Dataset entries
_ _ _ _ _ _ _
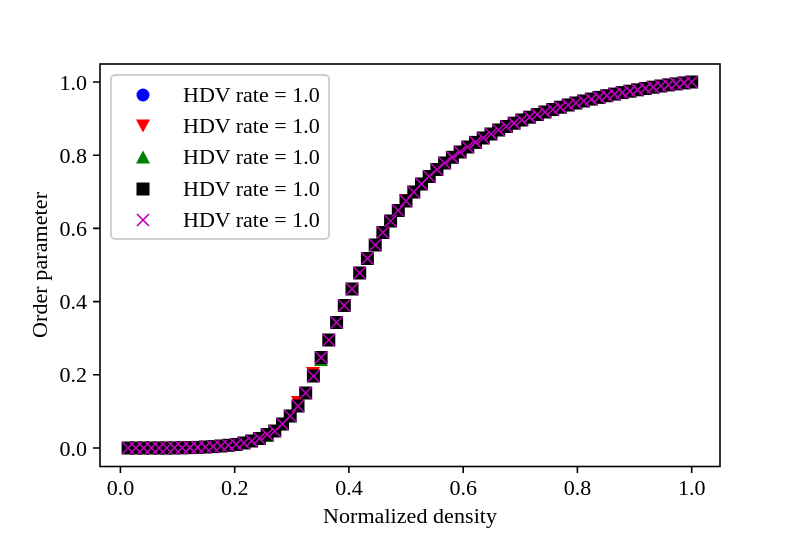
<!DOCTYPE html>
<html lang="en">
<head>
<meta charset="utf-8">
<title>Order parameter by normalized density</title>
<style>
:root {
  --paper: #ffffff;
  --ink: #000000;
  --blue: #0000ff;
  --red: #ff0000;
  --green: #008000;
  --magenta: #bf00bf;
  --legend-border: #d0d0d0;
}
* { box-sizing: border-box; margin: 0; padding: 0; }
html, body { width: 800px; height: 533px; overflow: hidden; background: var(--paper); }
.chart {
  position: relative;
  width: 800px;
  height: 533px;
  color: var(--ink);
  font: 22px "Liberation Serif", "TeX Gyre Pagella", serif;
}
.plot { position: absolute; inset: 0; display: block; }
.frame, .ticks { fill: none; stroke: var(--ink); stroke-width: 1.6; }
.x-labels, .axis-title { text-anchor: middle; }
.y-labels { text-anchor: end; }
.series { fill: none; stroke: none; }
.squares { marker: url(#square); }
.crosses { marker: url(#cross); }
.cross-shape { fill: none; stroke: var(--magenta); stroke-width: 1.7; }
.blue { fill: var(--blue); }
.red { fill: var(--red); }
.green { fill: var(--green); }
.black { fill: var(--ink); }
.legend {
  position: absolute;
  left: 110px;
  top: 74px;
  width: 220px;
  height: 166px;
  padding: 3px 0 4px 23px;
  display: grid;
  grid-template-rows: repeat(5, 31.4px);
  list-style: none;
  background: var(--paper);
  border: 2px solid var(--legend-border);
  border-radius: 5px;
}
.legend li { display: flex; align-items: center; gap: 40px; white-space: nowrap; }
.legend svg { flex: none; width: 16px; height: 16px; margin-right: -8px; }
</style>
</head>
<body>
<main class="chart">
  <svg class="plot" width="800" height="533" viewBox="0 0 800 533" role="img" aria-label="Order parameter rising from 0 to 1 as normalized density increases">
    <defs>
      <marker id="square" markerUnits="userSpaceOnUse" markerWidth="14" markerHeight="14" viewBox="-7 -7 14 14">
        <rect class="black" x="-6.5" y="-6.5" width="13" height="13"/>
      </marker>
      <marker id="cross" markerUnits="userSpaceOnUse" markerWidth="14" markerHeight="14" viewBox="-7 -7 14 14">
        <path class="cross-shape" d="M-6-6 6 6M-6 6 6-6"/>
      </marker>
      <polyline id="density-points" points="128.1,448 135.8,448 143.6,448 151.3,448 159,448 166.7,448 174.4,447.9 182.2,447.8 189.9,447.6 197.6,447.4 205.3,447 213,446.6 220.8,446 228.5,445.3 236.2,444.5 243.9,443 251.6,441 259.4,438.5 267.1,434.5 274.8,431 282.5,424 290.2,416 298,406 305.7,393 313.4,376 321.1,357.5 328.8,340 336.6,322.5 344.3,305.5 352,289 359.7,273 367.4,258.5 375.2,245 382.9,232.5 390.6,221 398.3,210.5 406,201 413.8,192 421.5,184 429.2,176.5 436.9,169.5 444.6,163 452.4,157.3 460.1,152 467.8,147 475.5,142.4 483.2,138 491,134 498.7,130 506.4,126.5 514.1,123.2 521.8,120 529.6,117.2 537.3,114.5 545,112 552.7,109.5 560.4,107.2 568.2,105 575.9,103 583.6,101 591.3,99.1 599,97.4 606.8,95.7 614.5,94.1 622.2,92.6 629.9,91.2 637.6,89.8 645.4,88.5 653.1,87.2 660.8,86 668.5,84.9 676.2,83.9 684,82.9 691.7,82"/>
    </defs>

    <g class="series-outliers">
      <path class="red" d="M291 396h14l-7 13zM306 367h14l-7 13zM399 194h14l-7 13z"/>
      <path class="green" d="M260 442h14l-7-13zM314 366h14l-7-13z"/>
    </g>
    <use class="series squares" href="#density-points"/>
    <use class="series crosses" href="#density-points"/>

    <rect class="frame" x="100" y="64" width="620" height="402.5"/>
    <path class="ticks" d="M120.4 466v7M234.7 466v7M348.9 466v7M463.2 466v7M577.4 466v7M691.7 466v7M100 448h-7M100 374.8h-7M100 301.6h-7M100 228.4h-7M100 155.2h-7M100 82h-7"/>

    <g class="x-labels">
      <text x="120.4" y="495">0.0</text>
      <text x="234.7" y="495">0.2</text>
      <text x="348.9" y="495">0.4</text>
      <text x="463.2" y="495">0.6</text>
      <text x="577.4" y="495">0.8</text>
      <text x="691.7" y="495">1.0</text>
    </g>
    <g class="y-labels">
      <text x="87" y="455.5">0.0</text>
      <text x="87" y="382.3">0.2</text>
      <text x="87" y="309">0.4</text>
      <text x="87" y="236">0.6</text>
      <text x="87" y="162.7">0.8</text>
      <text x="87" y="89.5">1.0</text>
    </g>
    <text class="axis-title" x="410" y="523" textLength="174">Normalized density</text>
    <text class="axis-title" transform="translate(47 265) rotate(-90)" textLength="146">Order parameter</text>
  </svg>

  <ul class="legend">
    <li><svg viewBox="-8 -8 16 16" aria-hidden="true"><circle class="blue" r="6.5"/></svg>HDV rate = 1.0</li>
    <li><svg viewBox="-8 -8 16 16" aria-hidden="true"><polygon class="red" points="-7,-6.5 7,-6.5 0,6.5"/></svg>HDV rate = 1.0</li>
    <li><svg viewBox="-8 -8 16 16" aria-hidden="true"><polygon class="green" points="-7,6.5 7,6.5 0,-6.5"/></svg>HDV rate = 1.0</li>
    <li><svg viewBox="-8 -8 16 16" aria-hidden="true"><rect class="black" x="-6.5" y="-6.5" width="13" height="13"/></svg>HDV rate = 1.0</li>
    <li><svg viewBox="-8 -8 16 16" aria-hidden="true"><path class="cross-shape" d="M-6-6 6 6M-6 6 6-6"/></svg>HDV rate = 1.0</li>
  </ul>
</main>
</body>
</html>
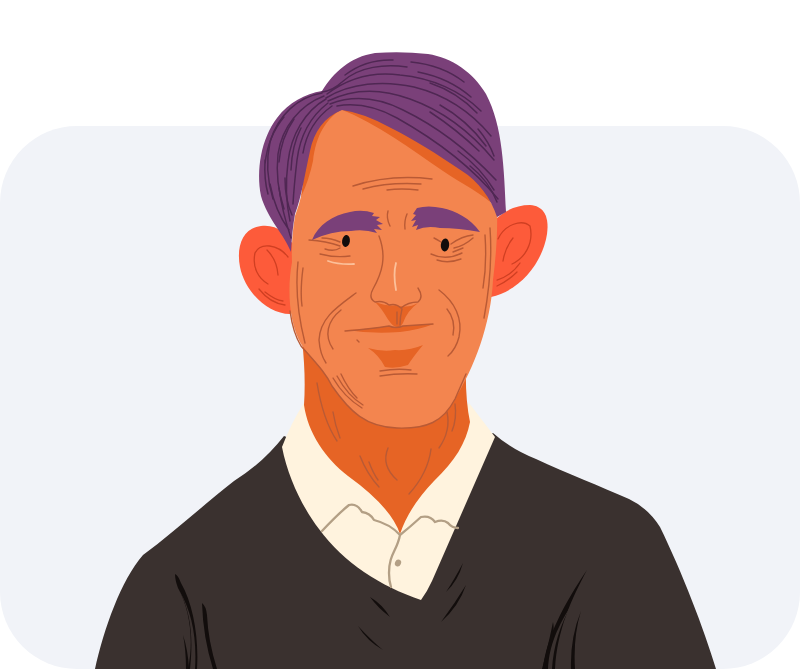
<!DOCTYPE html>
<html lang="en">
<head>
<meta charset="utf-8">
<title>Portrait illustration</title>
<style>
:root {
  --page: #ffffff;
  --panel: #f1f3f8;
  --skin: #f3854f;
  --skin-shade: #e66425;
  --skin-line: #b95a35;
  --skin-light: #fcc09a;
  --ear: #fd5b3a;
  --ear-line: #d03f22;
  --hair: #7a4079;
  --hair-line: #4f2753;
  --shirt: #fff3de;
  --shirt-line: #b39f85;
  --sweater: #3a312f;
  --ink: #120d0c;
}
html, body { margin: 0; background: var(--page); overflow: hidden; }
.portrait { display: block; width: 800px; height: 672px; }
.panel { fill: var(--panel); }
.sweater { fill: var(--sweater); }
.shirt { fill: var(--shirt); }
.skin { fill: var(--skin); }
.shade { fill: var(--skin-shade); }
.ear { fill: var(--ear); }
.hair { fill: var(--hair); }
.ink { fill: var(--ink); }
.lines { fill: none; stroke-linecap: round; stroke-linejoin: round; }
.skin-lines { stroke: var(--skin-line); stroke-width: 1.4; }
.ear-lines { stroke: var(--ear-line); stroke-width: 1.3; }
.hair-lines { stroke: var(--hair-line); stroke-width: 1.5; }
.shirt-lines { stroke: var(--shirt-line); stroke-width: 2.3; }
.folds { fill: var(--ink); }
.light { stroke: var(--skin-light); stroke-width: 1.8; }
</style>
</head>
<body>
<svg class="portrait" viewBox="0 0 800 672" role="img" aria-label="Illustrated man with purple hair, a cream shirt and a dark sweater">
  <defs>
    <clipPath id="hair-clip">
      <path id="hair-shape" d="M291 252C284 234 268 220 261 196C256 170 261 139 277 118C289 102 305 94 322 91C334 72 350 57 375 53Q402 51 428 54C452 58 473 72 486 94C503 126 504 170 506 212L497 217C491 198 478 181 462 171C437 154 413 139 391 128Q364 113 342 110C324 117 314 132 310 151C304 178 302 195 295 214Q292 231 291 252Z"/>
    </clipPath>
  </defs>

  <rect class="panel" y="126" width="800" height="543" rx="77"/>

  <g id="clothes">
    <path class="sweater" d="M95 669C104 629 121 580 143 555C173 533 201 507 234 481Q263 463 284 436L400 480L493 433Q511 449 536 459C568 474 600 486 629 499Q648 508 660 527C682 572 704 629 716 669Z"/>
    <path class="shirt" d="M304 403Q291 423 282 447C288 478 303 508 319 529C344 563 380 586 421 600Q427 592 432 581L495 437L469 403L400 500Z"/>
  </g>

  <g id="neck">
    <path class="shade" d="M302 340Q306 375 304 405C308 433 325 458 348 476Q391 507 400 534Q409 507 434 481C455 461 466 443 470 422Q465 398 466 365Z"/>
    <g class="lines skin-lines">
      <path d="M317 383Q323 420 337 441M333 412Q335 425 340 438M360 456Q367 474 379 487M369 462Q373 473 378 480M388 448C383 460 387 471 397 480M431 449Q428 473 409 494M447 412C450 426 446 438 439 448M455 404Q457 419 452 431"/>
    </g>
  </g>

  <g id="shirt-details">
    <g class="lines shirt-lines">
      <path d="M322 531Q338 514 349 505Q357 503 362 512Q370 513 374 520Q390 524 400 535Q410 527 421 517Q430 515 435 522Q443 519 448 523Q452 528 458 528M400 535C397 551 389 554 389 573Q389 581 391 587"/>
    </g>
    <ellipse cx="398" cy="563" rx="3" ry="3.6" fill="var(--shirt-line)" transform="rotate(25 398 563)"/>
  </g>

  <g id="sweater-folds" class="folds">
    <path d="M175 574Q178 575 181 583C193 604 199 637 197 669H188C194 640 190 610 178 588Q175 580 175 574ZM202 603Q206 606 207 615Q208 640 217 669H213Q203 637 202 603ZM587 570C572 598 557 630 555 669H543C546 638 564 604 587 570ZM581 611Q573 637 575 669H571Q570 638 581 611Z"/>
    <path d="M553 622Q555 630 551 650L544 669H542Q549 642 553 622ZM183 635Q188 650 189 669H186Q186 650 183 635Z"/>
    <path d="M370 597Q382 604 390 617Q378 608 370 597ZM358 626Q371 640 383 650Q367 641 358 626ZM463 563Q458 581 446 592Q454 580 463 563ZM466 585Q459 606 441 622Q455 603 466 585Z"/>
    <path class="sweater" d="M179 590C192 614 193 641 190 669H195C197 638 192 612 179 590ZM572 604C554 632 549 650 548 669H552Q554 635 572 604Z"/>
  </g>

  <g id="ears">
    <path class="ear" d="M296 250C288 233 276 224 261 226C243 228 236 246 240 267C245 292 268 314 290 314Q300 310 302 290Z"/>
    <path class="ear" d="M493 222C502 212 515 205 530 205C546 206 549 220 547 234C543 262 520 291 491 297L484 260Z"/>
    <g class="lines ear-lines">
      <path d="M288 257C278 244 260 242 255 253C252 267 258 278 268 284M267 250Q277 260 278 275M259 289Q270 303 285 305M265 292Q275 300 283 301M498 239C505 224 522 219 530 226C534 243 525 258 512 264M513 238Q505 248 503 261M497 280Q511 276 520 263M497 286Q508 281 517 272"/>
    </g>
  </g>

  <g id="face">
    <path class="skin" d="M340 108C320 120 311 137 307 165Q303 195 295 216Q291 240 292 262C287 289 289 323 301 344C310 357 325 371 332 386C350 412 366 427 397 428C427 429 443 422 455 399C474 368 491 324 493 280Q498 240 497 212C480 180 420 135 340 108Z"/>
    <path class="shade" d="M340 109Q366 107 400 116L505 205L497 208C482 193 462 184 443 171C411 149 378 124 340 109Z"/>
    <path class="shade" d="M342 109C320 116 309 129 307 151L301 197Q309 180 313 161C316 135 326 119 342 109Z"/>
    <g class="lines skin-lines">
      <path d="M290 311Q293 333 301 346C315 362 326 373 332 386C350 412 366 427 397 428C427 429 443 422 455 399L466 374"/>
      <path d="M298 262Q294 300 305 343M303 268Q300 291 302 306M490 228Q493 270 484 318M485 235Q487 264 483 288"/>
      <path d="M353 186Q390 174 432 179M363 189Q389 182 421 184M387 190Q401 188 418 190"/>
      <path d="M388 211Q386 218 390 226M407 214Q404 221 405 229"/>
      <path d="M356 293C337 307 320 318 319 340Q320 354 326 363M341 310C327 321 324 336 333 349M439 290C455 302 463 319 459 337Q456 349 448 356M447 309Q456 320 453 335"/>
      <path d="M333 378Q344 397 362 408M337 376Q348 396 363 405M341 374Q348 389 357 398M380 371Q397 368 411 370M380 376Q398 373 417 374M357 340L359 342"/>
    </g>
  </g>

  <g id="nose">
    <path class="shade" d="M375 302Q389 307 396 305Q408 309 418 303Q407 311 403 323Q400 328 397 327C389 326 386 312 375 302Z"/>
    <g class="lines skin-lines">
      <path d="M379 236C387 257 382 273 373 289Q368 298 375 302Q383 300 389 305Q396 303 401 308Q408 302 418 302Q424 297 418 288M397 312V324M402 309Q400 317 400 325"/>
    </g>
    <path class="lines light" d="M396 263Q393 274 396 290"/>
  </g>

  <g id="mouth">
    <path class="shade" d="M346 330Q370 329 389 326Q396 329 403 326L434 324Q418 330 400 332Q371 334 346 330Z"/>
    <path class="shade" d="M368 348Q382 352 395 350Q409 351 423 345Q413 357 408 365Q396 369 385 367Q379 355 368 348Z"/>
    <path class="lines skin-lines" d="M345 331Q370 329 389 326Q396 329 403 326L433 324"/>
  </g>

  <g id="eyes">
    <g class="lines skin-lines">
      <path d="M322 238Q331 238 340 242M309 240Q326 241 340 246M325 249Q334 252 340 248M320 254Q335 258 350 256M434 238Q438 240 441 242M451 244Q462 236 473 235M454 248Q464 246 473 238M431 254Q446 261 462 253M437 260Q448 264 461 259M453 252L463 248"/>
    </g>
    <path class="lines light" d="M328 261Q340 265 354 264"/>
    <ellipse class="ink" cx="346" cy="241" rx="3.9" ry="6" transform="rotate(8 346 241)"/>
    <ellipse class="ink" cx="445" cy="245" rx="4.2" ry="6.5" transform="rotate(5 445 245)"/>
  </g>

  <g id="eyebrows" class="hair">
    <path d="M312 240C318 225 333 215 350 212Q362 209 374 213L372 216L380 217L376 220L383 224L377 225L382 230L374 229L377 233Q364 229 351 231Q331 231 312 240Z"/>
    <path d="M480 232C470 218 456 211 442 208Q428 205 417 208L413 214L416 215L411 221L416 220L412 227L418 225L416 230Q427 225 440 228Q458 228 480 232Z"/>
  </g>

  <g id="hair">
    <use class="hair" href="#hair-shape"/>
    <g clip-path="url(#hair-clip)">
      <g class="lines hair-lines">
        <path d="M322 92Q332 91 342 82C359 66 386 64 407 67M327 94C347 79 371 71 400 75C432 78 461 91 481 111M326 98C350 83 383 80 414 87C446 95 472 113 491 136M328 101C354 88 383 89 410 99C441 110 469 130 494 160M330 104C356 94 381 99 403 110C434 125 465 147 496 180M337 106Q366 101 397 118C429 136 467 161 498 199"/>
        <path d="M345 75Q366 59 393 60M411 62Q442 65 464 82M418 72Q449 78 471 97M430 83Q457 92 477 113M440 105Q467 120 486 146M430 112Q456 129 479 151M458 151Q481 168 494 190M470 166Q489 181 497 202M478 129Q489 142 494 156"/>
        <path d="M322 93C298 97 278 115 270 142Q264 170 273 199M324 96C300 105 282 127 278 154Q275 182 284 209M326 99C305 111 291 135 288 162Q284 193 290 221M328 103C311 116 300 136 297 160Q294 186 293 204M332 106C315 118 306 135 303 153"/>
        <path d="M284 117Q268 136 265 164M294 119Q281 138 279 162M301 128Q292 145 291 170M270 184Q275 211 289 230M279 188Q282 211 291 238M285 178Q285 200 292 215M265 160Q264 180 268 194"/>
      </g>
    </g>
  </g>
</svg>
</body>
</html>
_ _ _ _ _ _ _
Action item
From the line holding "117Q268 136 265" to the last line of the data above, copy every line exactly and include nothing more.

Answer for this exercise
        <path d="M284 117Q268 136 265 164M294 119Q281 138 279 162M301 128Q292 145 291 170M270 184Q275 211 289 230M279 188Q282 211 291 238M285 178Q285 200 292 215M265 160Q264 180 268 194"/>
      </g>
    </g>
  </g>
</svg>
</body>
</html>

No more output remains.